== RECORD EXTRACTS ==

----------

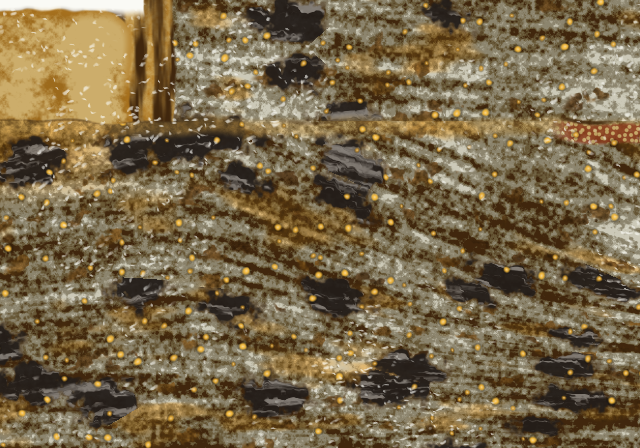
A Shadertoy shader for this texture:

```glsl
const vec3 BROWN = vec3(0.25, 0.15, 0.05);
const vec3 OLIVE = vec3(0.41, 0.35, 0.22);
const vec3 GREY = vec3(0.55, 0.52, 0.43);
const vec3 PALE = vec3(0.80, 0.79, 0.72);
const vec3 AMBER = vec3(0.68, 0.46, 0.12);
const vec3 HONEY = vec3(0.80, 0.68, 0.42);
const vec3 GOLD = vec3(0.95, 0.73, 0.25);
const vec3 RUST = vec3(0.55, 0.24, 0.12);
const vec3 CHAR = vec3(0.13, 0.11, 0.10);
const vec3 WHITE = vec3(0.98, 0.98, 0.96);

const float SEAM_Y = 0.73;       // ledge between the two slabs
const float GAP_RIGHT = 0.39;    // right wall of the upper left gap
const float CHUNK_RIGHT = 0.29;  // right side of the amber chunk
const float SEED_CELLS = 17.0;
const float SEED_RADIUS = 0.115;
const float SEED_SHARE = 0.55;
const float PIT_SHARE = 0.42;
const float SKIN_SHARE = 0.55;
const float GLINT_CELLS = 75.0;

vec2 hash2(vec2 p) {
    vec3 q = fract(p.xyx * vec3(0.1031, 0.1030, 0.0973));
    q += dot(q, q.yzx + 33.33);
    return fract((q.xx + q.yz) * q.zy);
}

float noise(vec2 p) {
    vec2 i = floor(p), f = fract(p);
    f = f * f * (3.0 - 2.0 * f);
    vec2 e = vec2(1, 0);
    return mix(mix(hash2(i).x, hash2(i + e).x, f.x),
               mix(hash2(i + e.yx).x, hash2(i + 1.0).x, f.x), f.y);
}

float fbm(vec2 p) {
    float sum = 0.0, amp = 0.54;
    for (int k = 0; k < 3; k++) {
        sum += amp * noise(p);
        p = p * 2.03 + 17.3;
        amp *= 0.53;
    }
    return sum;
}

// Cellular noise: distance to the nearest point and its two random values
vec3 cells(vec2 p) {
    vec2 base = floor(p);
    vec3 best = vec3(9.0);
    for (int k = 0; k < 9; k++) {
        vec2 id = base + vec2(k % 3 - 1, k / 3 - 1);
        float d = length(id + 0.1 + 0.8 * hash2(id) - p);
        if (d < best.x) best = vec3(d, hash2(id + 71.0));
    }
    return best;
}

// Height across the smear lines: they rise at left and fall at right
float smear(vec2 p) {
    float x = p.x - 0.45;
    float bend = 0.15 * x + 0.27 * sqrt(x * x + 0.01);
    float lower = p.y + bend * smoothstep(-0.1, 0.5, p.y);
    return p.y > SEAM_Y ? p.y + 0.08 * p.x : lower;
}

vec3 ramp(float t) {
    vec3 c = mix(BROWN, OLIVE, smoothstep(0.20, 0.37, t));
    c = mix(c, GREY, smoothstep(0.36, 0.54, t));
    return mix(c, PALE, smoothstep(0.58, 0.82, t));
}

void mainImage(out vec4 fragColor, in vec2 fragCoord) {
    vec2 p = fragCoord / iResolution.y;
    float px = 1.5 / iResolution.y;
    float v = smear(p);
    vec2 flow = vec2(p.x, v);
    float cloud = fbm(p * 5.0 + 3.0);
    float rough = fbm(p * 38.0);
    float grain = fbm(p * 105.0);
    float streak = fbm(flow * vec2(5.0, 46.0));
    float seam = SEAM_Y + 0.004 * sin(p.x * 17.0) + 0.003 * sin(p.x * 41.0 + 1.0);
    float below = seam - p.y;

    // Smeared paste, darker toward the bottom
    float tone = 0.50 + 0.85 * (streak - 0.5) + 0.75 * (grain - 0.5)
               + 0.45 * (cloud - 0.5) + 0.09 * (p.y - 0.45);
    vec3 col = ramp(tone);

    // Warm translucent stains
    float stain = smoothstep(0.58, 0.76, fbm(flow * vec2(6.0, 13.0) + 9.0));
    float corner = smoothstep(0.42, 0.08, p.x) * smoothstep(0.17, 0.02, abs(below - 0.05));
    col = mix(col, AMBER * (0.45 + tone), max(0.5 * stain, 0.65 * corner));

    // Brown pits
    vec3 pit = cells(flow * vec2(10.0, 17.0) + 0.9 * (rough - 0.5));
    float hollow = smoothstep(0.30, 0.12, pit.x + 0.5 * (rough - 0.5)) * step(pit.y, PIT_SHARE);
    col = mix(col, mix(BROWN, AMBER, 0.4 * pit.z) * (0.5 + grain), 0.8 * hollow);

    // Wrinkled black skin
    vec3 skin = cells(flow * vec2(3.8, 5.9) + vec2(4.3, 2.6));
    float size = 0.15 + 0.16 * skin.z;
    float edge = skin.x + 0.42 * (rough - 0.5) - size;
    vec2 ledge = (p - vec2(0.42, SEAM_Y - 0.035)) / vec2(0.15, 0.05);
    edge = mix(1.0, edge, step(skin.y, SKIN_SHARE));
    edge = min(edge, 0.3 * (length(ledge) - 1.0) + 0.4 * (rough - 0.5));
    float wrinkle = smoothstep(0.50, 0.78, fbm(flow * vec2(16.0, 70.0) + 2.0 * rough));
    col = mix(col, BROWN, 0.5 * smoothstep(0.10, 0.0, edge));
    col = mix(col, mix(CHAR, vec3(0.52, 0.50, 0.48), wrinkle), 0.9 * smoothstep(0.03, -0.05, edge));

    // Seam: lit lip, shadow and rusty end
    float lip = smoothstep(0.028, 0.006, abs(below - 0.014));
    col = mix(col, mix(HONEY, AMBER, cloud) * (0.6 + 0.7 * grain), 0.5 * lip);
    float shade = smoothstep(0.007, 0.001, abs(below)) * smoothstep(0.35, 0.6, noise(p.xx * 7.0));
    col = mix(col, BROWN, shade * (0.35 + 0.5 * smoothstep(1.0, 1.2, p.x)));
    float rusty = smoothstep(1.22, 1.28, p.x) * smoothstep(0.026, 0.016, abs(below - 0.026));
    vec3 bead = cells(p * 75.0);
    col = mix(col, mix(HONEY, RUST, smoothstep(0.2, 0.45, bead.x)), 0.85 * rusty);

    // Golden seeds with a soft shadow
    vec3 seed = cells(p * SEED_CELLS + 0.12 * (rough - 0.5));
    float radius = SEED_RADIUS * (0.55 + 0.55 * seed.z);
    float kept = step(seed.y, SEED_SHARE);
    col *= 1.0 - 0.3 * kept * smoothstep(2.0 * radius, radius, seed.x);
    vec3 kernel = mix(mix(AMBER, GOLD, 0.35 + 0.65 * seed.z), WHITE, 0.4 * smoothstep(0.7, 0.0, seed.x / radius));
    float soft = px * SEED_CELLS;
    col = mix(col, kernel, kept * smoothstep(soft, -soft, seed.x - radius));

    // Gap, bright backdrop and amber chunk at the upper left
    float above = smoothstep(px, -px, below);
    float wobble = 0.022 * (fbm(p * 14.0) - 0.5);
    float gap = above * smoothstep(px, -px, p.x - GAP_RIGHT + wobble);
    float fold = fbm(vec2(p.x * 48.0 + 3.0 * wobble, p.y * 7.0));
    col = mix(col, mix(BROWN, mix(AMBER, HONEY, grain), smoothstep(0.38, 0.75, fold)), gap);
    float sky = smoothstep(0.955, 0.985, p.y + wobble) * smoothstep(px, -px, p.x - 0.325 + wobble);
    col = mix(col, WHITE, sky);
    vec2 box = abs(p - vec2(0.08, 0.82)) - vec2(CHUNK_RIGHT - 0.14, 0.09);
    float chunk = length(max(box, 0.0)) - 0.065 + wobble;
    float facet = fbm(p * vec2(9.0, 11.0) + 1.6 * cloud);
    vec3 flesh = mix(AMBER * 0.9, HONEY, smoothstep(0.30, 0.62, facet + 0.35 * (grain - 0.5)));
    flesh = mix(flesh, AMBER, 0.6 * smoothstep(-0.025, 0.0, chunk));
    col = mix(col, flesh, above * smoothstep(px, -px, chunk));

    // Wet glints
    vec3 glint = cells(flow * GLINT_CELLS * vec2(0.8, 1.0) + 2.0 * rough);
    float wet = smoothstep(0.42, 0.10, glint.x) * step(glint.y, 0.30) * smoothstep(0.38, 0.62, cloud + 0.4 * (rough - 0.5));
    col = mix(col, WHITE, 0.65 * wet * (1.0 - 0.5 * hollow));
    fragColor = vec4(col, 1.0);
}
```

----------

== WHAT NEEDS TO BE DONE ==
In the listing above, how many lines include the word "HONEY"? Answer with the number and nothing more.

== WRITTEN ANSWER ==
5